This is an air museum situated on the old RAF station of Winthorpe near Newark. It of course has one my all-time favourite aircraft this English Electric Lightning T.5 XS417 first flown 17.7.64. It also has one of the fifteen remaining Avro Vulcans in the UK which is the subject of the next photo!
This museum has an internationally renowned art collection containing paintings by El Greco, Francisco Goya, Canaletto which I thought was an ice-cream, Jean-Honore Fragenard and Francois Boucher. It was opened in 1892 and was built in grand French style with landscaped gardens. Like the outside hence the photo. Inside? Nah!!!!!
This river rises on the eastern slope of Cross Fell in the North Pennines. It flows eastward for 85 miles to reach the North Sea between Redcar and Hartlepool near Middlesborough.
Barnard Castle is a ruined medieval castle situated in the town of the same name in Teesdale, County Durham. The castle is a Scheduled Ancient Monument and was designated as a Grade 1 listed building in 1950. A castle was built on the site from 1095 to 1125 by Guy de Balliol and was extended from 1125 to 1185 by his nephew Bernard de Balliol and his son Bernard II. It is now in the custody of English Heritage.
When I joined the Royal Signals in 1963 I was based in Catterick Camp and often visited Richmond. I never set eyes on this castle! It stands in a commanding position above the River Swale close to the centre of Richmond. It was originally called "Riche Mount", "The strong hill". the castle was constructed from 1071 onwards as part of the Norman Conquest of Saxon England as the Domesday Book of 1086 refers to a 'castelry' in Richmond that year.
Taken from Richmond Castle. The source of the River Swale is at the confluence of Birkdale Beck and Great Sleddale Beck. The river flows north north east eventually joining the River Ure near Myton-On-Swale. It is 117.8 kilometres in length.
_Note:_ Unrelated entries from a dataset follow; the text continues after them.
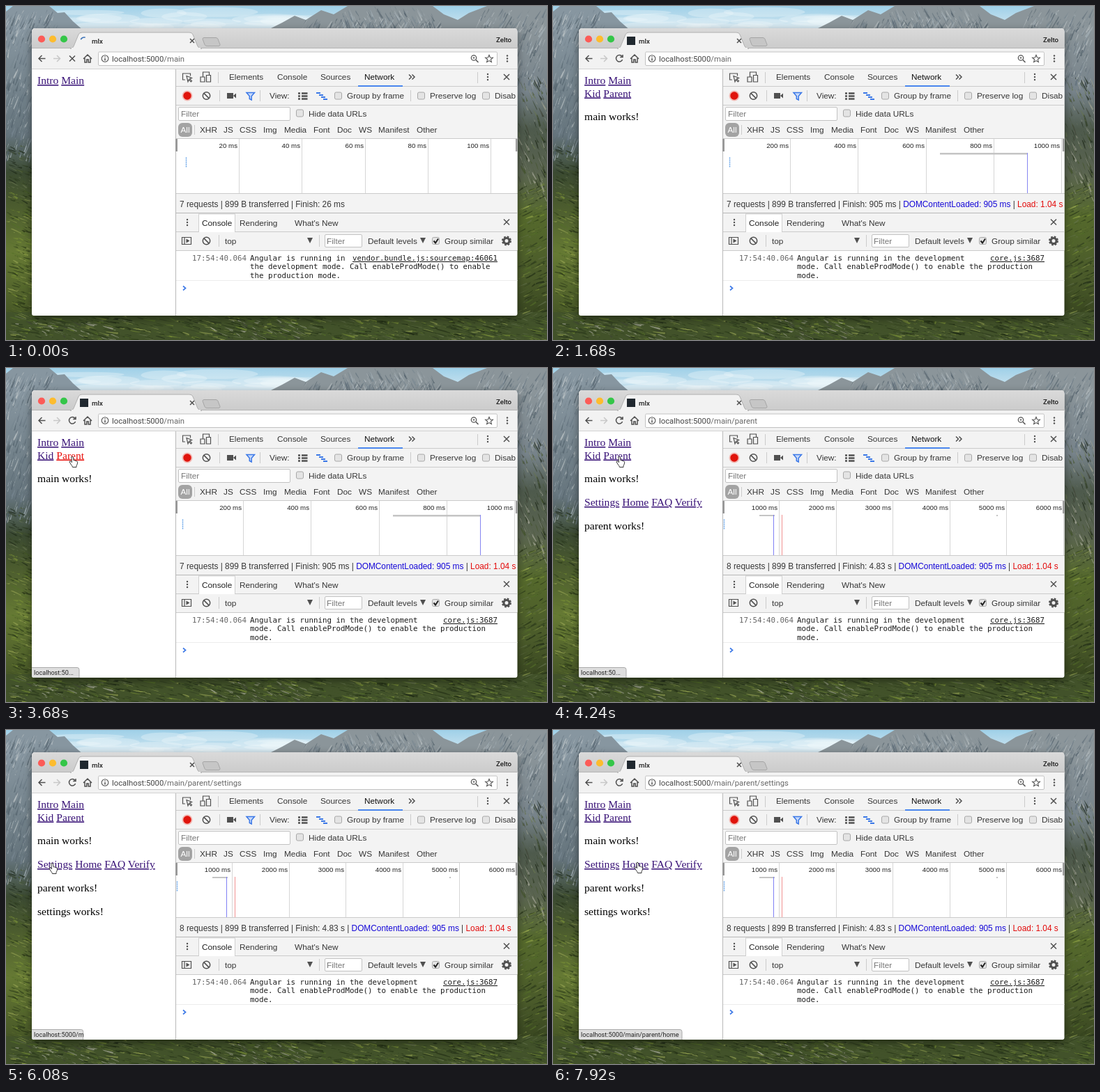
Write an HTML page that moves like this. It is 776x480 px and loops after 8 s.

```html
<!DOCTYPE html>
<html lang="en">
<head>
<meta charset="utf-8">
<title>Router demo</title>
<style>
html, body { margin: 0; width: 776px; height: 480px; overflow: hidden; background: #3a4a22; }
svg { display: block; }
text { white-space: pre; }
.ui { font: 11.8px "Liberation Sans", sans-serif; fill: #363636; }
.small { font: 9.7px "Liberation Sans", sans-serif; fill: #222; }
.page { font: 15.6px "Liberation Serif", serif; fill: #000; }
.mono { font: 10.8px "DejaVu Sans Mono", monospace; fill: #1c1c1c; }
.chrome { font: 500 9.7px Roboto, sans-serif; fill: #1c1c1c; }
.url { font: 11.3px Roboto, sans-serif; fill: #444; }
.status { font: 9.15px Roboto, sans-serif; fill: #222; }
.link { fill: #3a1478; text-decoration: underline; }
.icon { fill: none; stroke: #505050; stroke-width: 1.5; }
</style>
</head>
<body>
<svg id="stage" width="776" height="480" viewBox="0 0 776 480"></svg>
<script>
const STEP = 80, LOOP = 8000;

let seed = 11;
const rnd = () => (seed = seed * 16807 % 2147483647) / 2147483647;
const clamp = v => Math.max(0, Math.min(1, v));

const rect = (x, y, w, h, fill, more = '') =>
  `<rect x="${x}" y="${y}" width="${w}" height="${h}" fill="${fill}" ${more}/>`;
const path = (d, more = 'class="icon"') => `<path d="${d}" ${more}/>`;
const dot = (x, y, r, more) => `<circle cx="${x}" cy="${y}" r="${r}" ${more}/>`;
const text = (x, y, s, cls = 'ui', more = '') =>
  `<text x="${x}" y="${y}" class="${cls}" ${more}>${s}</text>`;
const hline = (y, x = 244, w = 489, c = '#cbcbcb') => rect(x, y, w, 1, c);
const vline = (x, y, h, c = '#cbcbcb') => rect(x, y, 1, h, c);
const dots = (x, y, gap = 4) =>
  [-gap, 0, gap].map(d => dot(x, y + d, 1.2, 'fill="#505050"')).join('');
const cross = (x, y, r) => path(`M${x - r} ${y - r}l${2 * r} ${2 * r}m0 ${-2 * r}l${-2 * r} ${2 * r}`);
const checkbox = (x, y) =>
  rect(x + .5, y + .5, 10, 10, '#e4e4e4', 'rx="2" stroke="#a8a8a8"');
const ban = (x, y) => dot(x, y, 5.2, 'class="icon"') + path(`M${x - 3.6} ${y - 3.6}l7.2 7.2`);
const arrowDown = (x, y) => path(`M${x - 4} ${y - 4}h8l-4 8z`, 'fill="#505050"');
const field = (x, y, w, h) => rect(x + .5, y + .5, w, h, '#fff', 'rx="1.5" stroke="#c2c2c2"');
const row = (y, items) => items.map(([x, s, more]) => text(x, y, s, 'ui', more)).join('');
const gradient = (id, stops) => `<linearGradient id="${id}" x2="0" y2="1">` +
  stops.map(([at, c]) => `<stop offset="${at}" stop-color="${c}"/>`).join('') + '</linearGradient>';

// Small slanted slivers: steep ones read as rock faces, flat ones as turf.
function slivers(x, y, w, h, n, dx, dy, colours) {
  let out = '';
  for (let i = 0; i < n; i++) {
    const px = x + rnd() * w, py = y + rnd() * h, k = .4 + rnd();
    const j = () => ((rnd() - .5) * 5).toFixed(1);
    out += path(`M${px.toFixed(1)} ${py.toFixed(1)}q${j()} ${j()} ${(dx * k).toFixed(1)} ${(dy * k).toFixed(1)}q${j()} ${j()} ${j()} ${j()}z`,
      `fill="${colours[i % colours.length]}" opacity=".6"`);
  }
  return out;
}

function wallpaper() {
  const stone = ['#4d5c66', '#a9b4ba', '#5d6d78', '#c3cacc', '#76868f'];
  const wood = ['#182212', '#42542a', '#29371c', '#687450'];
  const grass = ['#253315', '#7d9437', '#1d2811', '#55702a', '#9aa655'];
  const rock = ['#9a9c8c', '#3d4336', '#b8b8aa'];
  let clouds = '';
  for (let i = 0; i < 24; i++)
    clouds += `<ellipse cx="${100 + rnd() * 330}" cy="${8 + rnd() * 26}" rx="${25 + rnd() * 35}" ry="${3 + rnd() * 5}" fill="#eef5f8" opacity=".35"/>`;
  return '<defs>' + gradient('sky', [[0, '#9fd0e8'], [1, '#dcebf2']]) +
    gradient('leftSide', [[0, '#8796a0'], [.34, '#65747c'], [.46, '#3b4a32'], [.56, '#4a5a2e'], [.72, '#667a34'], [.9, '#4a5a28'], [1, '#37461f']]) +
    gradient('rightSide', [[0, '#8b959a'], [.2, '#77838a'], [.32, '#4e5a4c'], [.46, '#5a6450'], [.6, '#55692c'], [.8, '#4a5a2a'], [1, '#2c3819']]) + '</defs>' +
    rect(0, 0, 776, 40, 'url(#sky)') + clouds + rect(0, 34, 40, 446, 'url(#leftSide)') +
    rect(730, 34, 46, 446, 'url(#rightSide)') + rect(0, 440, 776, 40, '#42522a') +
    path('M0 36V8L10 0H62L74 10 84 9 96 22 112 36z', 'fill="#8796a0"') +
    path('M372 36L396 24 414 14 430 20 452 6 470 12 490 0H612L628 12 648 20 664 10 690 0H776V36z', 'fill="#8b959a"') +
    slivers(0, 6, 76, 30, 90, -6, 13, stone) + slivers(425, 18, 200, 18, 170, -7, 12, stone) +
    slivers(480, 0, 130, 28, 110, 6, 13, stone) + slivers(680, 2, 96, 34, 90, -7, 13, stone) +
    slivers(0, 34, 38, 180, 170, -5, 15, stone) + slivers(734, 34, 40, 70, 70, -5, 14, stone) +
    slivers(734, 100, 40, 170, 150, 5, 12, [...wood, ...rock]) + slivers(0, 200, 37, 80, 80, 9, 4, wood) +
    slivers(0, 265, 37, 180, 180, 11, 4, grass) + slivers(734, 260, 40, 190, 180, 11, -5, [...grass, ...wood]) +
    slivers(0, 446, 776, 34, 800, 14, 3, [...grass, ...wood]) +
    slivers(290, 450, 130, 28, 50, 11, 5, rock) + slivers(10, 452, 140, 26, 40, 11, 4, rock);
}

function browser() {
  const shape = 'M37 445V37q0-5 5-5H728.500q5 0 5 5V442q0 3-3 3H40q-3 0-3-3z';
  return path(shape, 'fill="#fff" style="filter:drop-shadow(0 4px 6px #0007)"') +
    `<clipPath id="win">${path(shape, '')}</clipPath><g clip-path="url(#win)">` +
    rect(37, 32, 697, 30, 'url(#strip)') + rect(37, 61, 697, 29, '#f2f2f2') + hline(60, 37, 697, '#b5b5b5') +
    path('M92 61q4 0 5-3l7-17q1-3 5-3H263q4 0 5 3l7 17q1 3 6 3z', 'fill="#f2f2f2" stroke="#b0b0b0"') +
    rect(94, 60, 185, 3, '#f2f2f2') +
    path('M284 45.500h17q2 0 3 2l3 8q0 2-2 2h-17q-2 0-3-2l-3-8q0-2 2-2z', 'fill="#c6c6c6" stroke="#a5a5a5"') +
    ['#fc5b57', '#fdbc2e', '#34c648'].map((c, i) => dot(51 + 16 * i, 47.5, 5.1, `fill="${c}"`)).join('') +
    text(123, 53.5, 'mlx', 'chrome') + text(725, 51.5, 'Zelto', 'chrome', 'text-anchor="end"') + cross(267, 50, 3) +
    path('M56.500 75.500H47m4.500-4.500L47 75.500l4.500 4.500') +
    path('M68 75.500h9.500m-4.500-4.500l4.500 4.500-4.500 4.500', 'fill="none" stroke="#c8c8c8" stroke-width="1.500"') +
    path('M111 76l6-6 6 6m-10-1v6h2.800v-4h2.400v4h2.800v-6') +
    field(132, 65.500, 572, 19.500) + dot(142, 75.500, 4.800, 'class="icon" style="stroke-width:1.100"') +
    path('M142 75v3.500m0-6v1.300') +
    dot(671, 74.500, 3.700, 'class="icon" style="stroke-width:1.200"') + path('M674 77.500l3.500 3.500') +
    path('M669.500 74.500h3m-1.500-1.500v3', 'stroke="#505050" stroke-width=".8"') +
    path('M693 70.500l1.500 3.500 3.900.3-3 2.500 1 3.800-3.400-2-3.400 2 1-3.800-3-2.500 3.900-.3z', 'class="icon" style="stroke-width:1.100"') +
    dots(719, 75.500) + hline(90, 37, 697, '#d2d2d2') + devtools() + '</g>';
}

function devtools() {
  return vline(243, 91, 355, '#b9b9b9') + rect(244, 91, 490, 100, '#f3f3f3') +
    // panel tabs
    path('M257 106h-3.500v-9h11v3.500m-5.500 0l7.500 3-3 1.200 3 3-1.200 1.200-3-3-1.300 3z', 'class="icon" style="stroke-width:1.200"') +
    path('M282.500 102v-7h9v4m-12.500 3h6v7h-6zm8.500-2.500h6v9.500h-6z', 'class="icon" style="stroke-width:1.200"') +
    vline(304, 95, 16) +
    row(106, [[320, 'Elements'], [389, 'Console'], [451, 'Sources'], [514, 'Network', 'style="fill:#111"']]) +
    path('M578 98.500l3.500 3.500-3.500 3.500m4.500-7l3.500 3.500-3.500 3.500') +
    vline(676, 95, 16) + dots(691, 102) + cross(718, 102, 4) + hline(115) + rect(505, 114, 64, 2, '#4a86ee') +
    // recording row
    dot(260, 129, 7.500, 'fill="#f3b9b4"') + dot(260, 129, 5.700, 'fill="#e0140c"') + ban(287.500, 129) + vline(306, 121, 16) +
    path('M317 125h9v8h-9zm9 4l4-3.500v7z', 'fill="#505050"') +
    path('M345 124.500h11.500l-4.300 5v5.500l-2.900-1.500v-4z', 'fill="#c8dafa" stroke="#3b78e7" stroke-width="1.500"') + vline(364, 121, 16) +
    path('M419 125.500h3m2 0h8.500m-13.500 4h3m2 0h8.500m-13.500 4h3m2 0h8.500', 'stroke="#505050" stroke-width="2.400"') +
    path('M445 125h6m-2 3h6m-3 3h6m-3 3h6', 'stroke="#3b78e7" stroke-width="1.800"') +
    checkbox(471, 123.500) + vline(580, 121, 16) + checkbox(590, 123.500) + checkbox(683, 123.500) +
    row(133, [[378, 'View:'], [489, 'Group by frame'], [608, 'Preserve log'], [701, 'Disab']]) + hline(142) +
    // filter rows
    field(247, 145, 160, 19) + checkbox(416, 148.500) +
    row(159, [[251, 'Filter', 'style="fill:#777"'], [434, 'Hide data URLs']]) +
    rect(247, 168, 20, 20, '#a3a3a3', 'rx="6"') + vline(270, 171, 14) +
    row(182, [[250.500, 'All', 'style="fill:#fff"'], [278, 'XHR'], [312, 'JS'], [335, 'CSS'], [369, 'Img'], [399, 'Media'],
      [441, 'Font'], [475, 'Doc'], [506, 'WS'], [534, 'Manifest'], [589, 'Other']]) + hline(190) +
    // summary and drawer
    rect(244, 270, 490, 81, '#f3f3f3') + hline(269) + hline(297, 244, 490, '#b8b8b8') +
    dots(260, 311) + rect(276.500, 299, 52, 25, '#fff', 'stroke="#d0d0d0"') + hline(324) + rect(277, 323, 51, 2, '#fff') +
    row(315.500, [[281, 'Console', 'style="fill:#222"'], [335, 'Rendering'], [414, "What's New"]]) + cross(718, 310.500, 4) +
    path('M252.500 332.500h13v10h-13zm3.500 0v10', 'class="icon" style="stroke-width:1.200"') +
    path('M258.500 334.500l5 3-5 3z', 'fill="#505050"') + ban(287.500, 337.500) + vline(305, 329, 17) +
    arrowDown(436, 337) + vline(449, 329, 17) + field(457, 328, 53, 18) + arrowDown(598, 337) +
    checkbox(611, 332) + path('M613.500 337.500l2.500 3 4-6', 'class="icon" style="stroke:#222;stroke-width:2"') +
    row(341.500, [[314, 'top'], [460, 'Filter', 'style="fill:#777"'], [519, 'Default levels'], [629, 'Group similar']]) +
    dot(718, 337.500, 4, 'fill="none" stroke="#505050" stroke-width="3"') +
    dot(718, 337.500, 6, 'fill="none" stroke="#505050" stroke-width="2" stroke-dasharray="2.700 2.010"') +
    hline(351) + hline(394, 244, 490, '#ececec') +
    text(267, 366, '17:54:40.064', 'mono', 'style="fill:#666"') +
    path('M254 402.500l3.500 3-3.500 3', 'fill="none" stroke="#3b78e7" stroke-width="1.700"');
}

function overview(phase) {
  const [unit, first, gap, reqX] = [[20, 334, 90.3, 258], [200, 340, 97.3, 253], [1000, 324, 81.5, 245]][phase];
  let out = rect(244, 191, 490, 78, '#fff');
  for (let i = 0; first + i * gap < 734; i++) {
    const x = Math.round(first + i * gap);
    out += vline(x, 191, 78, '#d6d6d6') + text(x - 2, 204, `${unit * (i + 1)} ms`, 'small', 'text-anchor="end"');
  }
  out += path(`M${reqX + .5} 217.500v14`, 'stroke="#6aa5ea" stroke-width="1.500" stroke-dasharray="2 1"');
  if (phase == 1) out += rect(555, 211, 126, 2.5, '#c4c4c4') + vline(680, 211, 58, '#8585f0');
  if (phase == 2) out += rect(296, 211, 22, 2, '#c4c4c4') + vline(316, 211, 58, '#8080f5') +
    vline(328, 211, 58, '#f29292') + rect(636, 211, 2, 2, '#c4c4c4');
  return out + rect(243, 191, 3, 18, '#9a9a9a') + rect(731, 191, 3, 18, '#9a9a9a');
}

const summary = phase => text(249, 288.5,
  `${phase == 2 ? 8 : 7} requests | 899 B transferred | Finish: ${['26 ms', '905 ms', '4.83 s'][phase]}` +
  (phase ? ' | <tspan fill="#1508d8">DOMContentLoaded: 905 ms</tspan> | <tspan fill="#e30b0b">Load: 1.04 s</tspan>' : ''),
  'ui', 'style="font-size:11.87px"');

function consoleLog(mapped) {
  const lines = mapped
    ? ['Angular is running in the development', 'mode. Call enableProdMode() to enable the production', 'mode.']
    : ['Angular is running in', 'the development mode. Call enableProdMode() to enable', 'the production mode.'];
  return lines.map((s, i) => text(350, 366 + 12.4 * i, s, 'mono')).join('') +
    text(705, 366, mapped ? 'core.js:3687' : 'vendor.bundle.js:sourcemap:46061', 'mono', 'text-anchor="end" text-decoration="underline"');
}

const links = (y, names, active) => text(45, y, names.map(n =>
  `<tspan class="link" ${n == active ? 'style="fill:#e8110d"' : ''}>${n}</tspan>`).join(' '), 'page');

// Link preview in the lower left corner: narrow first, then widening.
function preview(t) {
  const host = 'localhost:5000/main/parent';
  const [url, full, grow] = t < 5200 ? [host, 122, 4400] : t < 6640 ? [host + '/settings', 159, 6070] : [host + '/home', 148, 0];
  if (t < 2880) return '';
  const w = 68 + (full - 68) * clamp((t - grow) / 160);
  return `<svg x="37" y="430" width="${w + 1}" height="15">` +
    path(`M-1 .5H${w - 3}q3 0 3 3V16H-1z`, 'fill="#dedede" stroke="#a9a9a9"') +
    text(3, 11, t < grow ? 'localhost:50...' : url, 'status') + '</svg>';
}

const track = [[2480, 117, 116], [2640, 113, 118], [2960, 95, 127], [4480, 95, 127], [5120, 70, 184],
  [5280, 66, 191], [6320, 66, 191], [6880, 121, 190], [8000, 121, 190]];

function pointer(t) {
  const i = track.findIndex(k => k[0] > t);
  if (i < 1) return '';
  const [t0, x0, y0] = track[i - 1], [t1, x1, y1] = track[i];
  const p = (t - t0) / (t1 - t0), e = p * p * (3 - 2 * p);
  const hand = t >= 2800 && t < 4640 || t >= 5200;
  const d = hand
    ? 'M-1.200 1q1-2 2.400 0l1 5q1.300-1 2 .4 1.300-.6 1.900.7 1.500-.3 1.500 1.400 0 3-1.600 5v2H.5q-.5-2-2-3.500l-2.500-4q0-1.800 2-.8l1.500 1.500z'
    : 'M0 0v11.200l2.600-2.400 1.800 4 1.900-.8-1.700-3.900h3.500z';
  return path(d, `transform="translate(${x0 + (x1 - x0) * e} ${y0 + (y1 - y0) * e})" ` +
    (hand ? 'fill="#fff" stroke="#222" stroke-width=".9"' : 'fill="#000" stroke="#fff" stroke-width=".9" paint-order="stroke"'));
}

function live(t) {
  const loaded = t >= 160, parent = t >= 3840, settings = t >= 5760;
  const phase = parent ? 2 : loaded ? 1 : 0;
  const active = t >= 3600 && t < 3840 ? 'Parent' : t >= 5600 && t < 5760 ? 'Settings' : '';
  let out = text(152, 79.5, 'localhost:5000' + `<tspan fill="#666">/main${parent ? '/parent' : ''}${settings ? '/settings' : ''}</tspan>`, 'url');
  out += loaded
    ? rect(106, 44, 12, 12, '#20282f') + path('M99 72.500a4.700 4.700 0 1 0 .6 4.500m.4-7v3.500h-3.800')
    : path('M112 45a5 5 0 0 1 5 5', `fill="none" stroke="#3f74b8" stroke-width="1.600" transform="rotate(${t * .6 - 70} 112 50)"`) + cross(95, 75.5, 4);
  out += links(112, ['Intro', 'Main']);
  if (loaded) out += links(130.5, ['Kid', 'Parent'], active) + text(45, 164, 'main works!', 'page');
  if (parent) out += links(198, ['Settings', 'Home', 'FAQ', 'Verify'], active) + text(45, 232, 'parent works!', 'page');
  if (settings) out += text(45, 265.5, 'settings works!', 'page');
  return out + overview(phase) + summary(phase) + consoleLog(t >= 240) + preview(t) + pointer(t);
}

const stage = document.getElementById('stage');
stage.innerHTML = '<defs>' + gradient('strip', [[0, '#dadada'], [1, '#cbcbcb']]) + '</defs>' +
  wallpaper() + browser() + '<g id="live" clip-path="url(#win)"></g>';
const layer = document.getElementById('live');
let shown = -1;

function tick() {
  const t = Math.floor(performance.now() % LOOP / STEP) * STEP;
  if (t != shown) layer.innerHTML = live(shown = t);
  requestAnimationFrame(tick);
}
tick();
</script>
</body>
</html>
```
This 15th century tower dominates the Friary Memorial Gardens and holds a position of great importance in the history and development of Richmond. This fine Franciscan Friary bell tower built by the Greyfriars of Richmond represents the northernmost surviving monument to their great, if short-lived, impact upon the religious and social life of England. Dating back to the late 15th century the Tower originally formed part of an expansion of the Friary which was first established by the Franciscan Order in 1257/58 and is unique in that so much of the building has survived to the modern day.
This photo was taken from the Middleham side of the bridge. The other side is the Leyburn side.
This river in north Yorkshire is about 74 miles long from its source until it reaches the point where it changes its name to the River Ouse. It is the principle river of Wensleydale. The Ure is one of many rivers and waterways which drain the Dales into the Ouse. Tributaries of the Ure include the River Swale and River Skell.
The sixth castle on our list, building commenced in 1190 near the site of an earlier motte and bailey castle. At one time it was in the hands of Richard III but he spent little time there. After Richard's death at the Battle of Bosworth in 1485 the castle stayed in royal hands up to the reign of James I when it was sold. It fell into disuse and disrepair in the 17th century and was garrisoned in the Civil War but saw no action. It is now in the care of English Heritage. Right next door is Ben Haslam's racing stables and there were a few fillies on display! I was gonna photograph one until I got "the look"!!!